= EXERCISE OBJECTIVE =
The lines to return are those below that contain the word "soft".

(Plain-text document sources)

__________

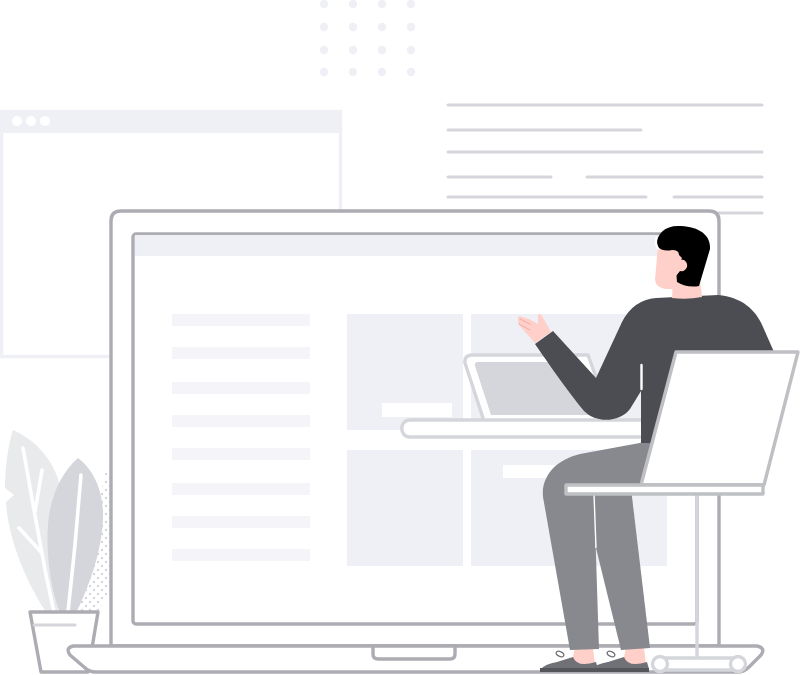
<!DOCTYPE html>
<html lang="en">
<head>
<meta charset="utf-8">
<title>Working at a desk</title>
<style>
:root {
  --paper: #fff;
  --mist: #eff0f6;
  --mist-light: #f4f4f9;
  --silver: #d5d6db;
  --line: #acacb2;
  --line-soft: #bfc0c4;
  --leaf: #e9eaec;
  --sweater: #4c4d52;
  --trousers: #88898e;
  --shoe: #707176;
  --skin: #ffcfc9;
  --hair: #000;
}
html, body { margin: 0; background: var(--paper); overflow: hidden; }
svg { display: block; width: 800px; height: 675px; }
.mist { fill: var(--mist); }
.mist-light { fill: var(--mist-light); }
.paper { fill: var(--paper); }
.silver { fill: var(--silver); }
.skin { fill: var(--skin); }
.trousers { fill: var(--trousers); }
.sweater { fill: var(--sweater); }
.outline { fill: var(--paper); stroke: var(--line); stroke-width: 3.4; stroke-linejoin: round; }
.outline-soft { fill: var(--paper); stroke: var(--silver); stroke-width: 3.4; stroke-linejoin: round; }
.chair { fill: var(--paper); stroke: var(--line-soft); stroke-width: 3.4; stroke-linejoin: round; }
.text-lines { fill: none; stroke: var(--silver); stroke-width: 3; stroke-linecap: round; }
.veins { fill: none; stroke: var(--paper); stroke-width: 3.6; stroke-linecap: round; }
</style>
</head>
<body>
<svg viewBox="0 0 800 675" role="img" aria-label="A man sits at a desk with a laptop in front of a giant laptop screen">
  <defs>
    <g id="dot-row">
      <circle cx="324" r="4.2"/><circle cx="353" r="4.2"/><circle cx="382" r="4.2"/><circle cx="411" r="4.2"/>
    </g>
    <rect id="list-bar" x="172" width="138" height="12"/>
    <pattern id="speckle" width="8" height="8" patternUnits="userSpaceOnUse">
      <circle cx="2" cy="2" r="1.2" fill="#d3d4de"/><circle cx="6" cy="6" r="1.2" fill="#d3d4de"/>
    </pattern>
    <g id="shoe">
      <ellipse cx="560" cy="654" rx="4" ry="2.4" fill="none" stroke="#707176" stroke-width="1.3" transform="rotate(25 560 654)"/>
      <path class="skin" d="M575 648H593L595 664Q582 670 572 661Z"/>
      <path fill="#707176" d="M541 669Q545 664 557 662L573 657Q577 668 596 662L598 669Z"/>
      <path fill="#55565b" d="M540 668H598V672H540Z"/>
    </g>
  </defs>

  <g id="dot-grid" class="mist">
    <use href="#dot-row" y="4"/><use href="#dot-row" y="27"/><use href="#dot-row" y="50"/><use href="#dot-row" y="72"/>
  </g>

  <g id="browser-window">
    <rect x="1.5" y="111.5" width="339" height="245" fill="#fff" stroke="#eff0f6" stroke-width="3.4"/>
    <rect class="mist" y="110" width="342" height="23"/>
    <circle class="paper" cx="17" cy="121" r="5"/><circle class="paper" cx="31" cy="121" r="5"/><circle class="paper" cx="45" cy="121" r="5"/>
  </g>

  <path id="paragraph" class="text-lines" d="M448 105H762M448 130H641M448 152H762M448 177H551M587 177H762M448 197H646M674 197H762M700 213H762"/>

  <g id="plant">
    <path fill="url(#speckle)" d="M106 470H112V585L98 612H76Z"/>
    <path fill="#e9eaec" d="M13 430C36 440 57 462 62 495C68 535 63 580 58 612H46C28 585 8 540 6 502L14 495L5 488C5 468 8 445 13 430Z"/>
    <path class="veins" d="M23 448L34 510L46 575L54 612M42 470L35 512M19 528L42 553"/>
    <path class="silver" d="M78 458C94 470 104 492 103 520C101 555 88 588 76 613H60C49 585 45 545 49 515C53 490 64 470 78 458Z"/>
    <path class="veins" d="M81 475L75 545L68 612"/>
    <path class="outline" d="M30 612H98L88 672H41Z"/>
    <path class="text-lines" d="M34 625H75"/>
  </g>

  <g id="big-laptop">
    <path class="outline" d="M111 646V221Q111 211 121 211H709Q719 211 719 221V646Z"/>
    <rect class="outline" x="133" y="234" width="564" height="390" rx="3"/>
    <rect class="mist" x="135" y="235" width="561" height="21"/>
    <g id="list" class="mist-light">
      <use href="#list-bar" y="314"/><use href="#list-bar" y="347"/><use href="#list-bar" y="382"/><use href="#list-bar" y="415"/>
      <use href="#list-bar" y="448"/><use href="#list-bar" y="483"/><use href="#list-bar" y="516"/><use href="#list-bar" y="549"/>
    </g>
    <g id="cards" class="mist">
      <rect x="347" y="314" width="116" height="116"/>
      <rect x="471" y="314" width="196" height="116"/>
      <rect x="347" y="450" width="116" height="116"/>
      <rect x="471" y="450" width="196" height="116"/>
    </g>
    <rect class="paper" x="382" y="403" width="70" height="14"/>
    <rect class="paper" x="503" y="465" width="70" height="13"/>
    <path class="outline" d="M73 646H757Q766 648 761 655L749 667Q744 672 737 672H96Q89 672 84 667L70 655Q65 648 73 646Z"/>
    <path class="outline" d="M373 646H455V654Q455 659 450 659H378Q373 659 373 654Z"/>
  </g>

  <g id="desk-laptop">
    <path class="outline-soft" d="M484 421L465 363Q464 356 471 355H588L612 421Z"/>
    <path class="silver" d="M478 362H574Q577 362 578 365L590 415H491L475 366Q474 362 478 362Z"/>
  </g>

  <g id="chair-post">
    <path fill="none" stroke="#d5d6db" stroke-width="3.4" d="M697 492V657"/>
  </g>

  <g id="desk">
    <path class="outline-soft" d="M660 420H410C399 420 399 437 410 437H660Z"/>
  </g>

  <g id="man">
    <g id="feet">
      <use href="#shoe"/>
      <use href="#shoe" x="51"/>
    </g>
    <path class="trousers" d="M590 480H630L650 648L621 650L596 548Z"/>
    <path class="trousers" d="M656 440L580 454C555 460 541 477 543 497L570 650L599 649L594 494H650L668 470Z"/>
    <path fill="none" stroke="#fff" stroke-width="1.4" d="M594 494L596 548"/>
    <path class="sweater" d="M641 443V391L630 409C620 422 597 424 584 411C570 394 550 366 535 344L553 331L596 378L622 322Q633 300 656 298L718 295C742 297 756 310 763 327L774 352L720 443Z"/>
    <path fill="none" stroke="#fff" stroke-width="2.4" stroke-linecap="round" d="M641.5 365V389"/>
    <path class="skin" d="M535 343L527 334L519 325Q517 319 519 316L529 319L538 324V315Q541 312 543 318L546 323L551 332Z"/>
    <path fill="none" stroke="#f3aaa5" stroke-width="1" stroke-linecap="round" d="M520 319L530 324M519 324L530 330"/>
    <g id="head">
      <path class="skin" d="M673 280H700L702 297Q687 300 672 298Z"/>
      <path class="skin" d="M658 245L655 280Q656 288 666 289H681L690 282V245Z"/>
      <path fill="#000" d="M657 246C656 235 664 226 678 226C696 226 711 233 710 249L699 286Q687 288 677 282L676 270L682 258L679 255Q679 250 672 250Q662 252 657 246Z"/>
      <path class="skin" d="M676 258H678Q681 260 684 260Q688 263 687 267Q685 272 680 271L676 276Z"/>
      <path class="paper" d="M656 236Q653 243 657 249L660 250Q656 244 657 236Z"/>
    </g>
  </g>

  <g id="chair">
    <path class="chair" d="M676 352H798L764 485H641Z"/>
    <path class="chair" d="M566 485H763V494H566Z"/>
    <path class="outline-soft" d="M660 658H738V670H660Z"/>
    <circle class="outline-soft" cx="660" cy="664" r="7.5"/>
    <circle class="outline-soft" cx="738" cy="664" r="7.5"/>
  </g>
</svg>
</body>
</html>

__________

= TASK ANSWER =
  --line-soft: #bfc0c4;
.outline-soft { fill: var(--paper); stroke: var(--silver); stroke-width: 3.4; stroke-linejoin: round; }
.chair { fill: var(--paper); stroke: var(--line-soft); stroke-width: 3.4; stroke-linejoin: round; }
    <path class="outline-soft" d="M484 421L465 363Q464 356 471 355H588L612 421Z"/>
    <path class="outline-soft" d="M660 420H410C399 420 399 437 410 437H660Z"/>
    <path class="outline-soft" d="M660 658H738V670H660Z"/>
    <circle class="outline-soft" cx="660" cy="664" r="7.5"/>
    <circle class="outline-soft" cx="738" cy="664" r="7.5"/>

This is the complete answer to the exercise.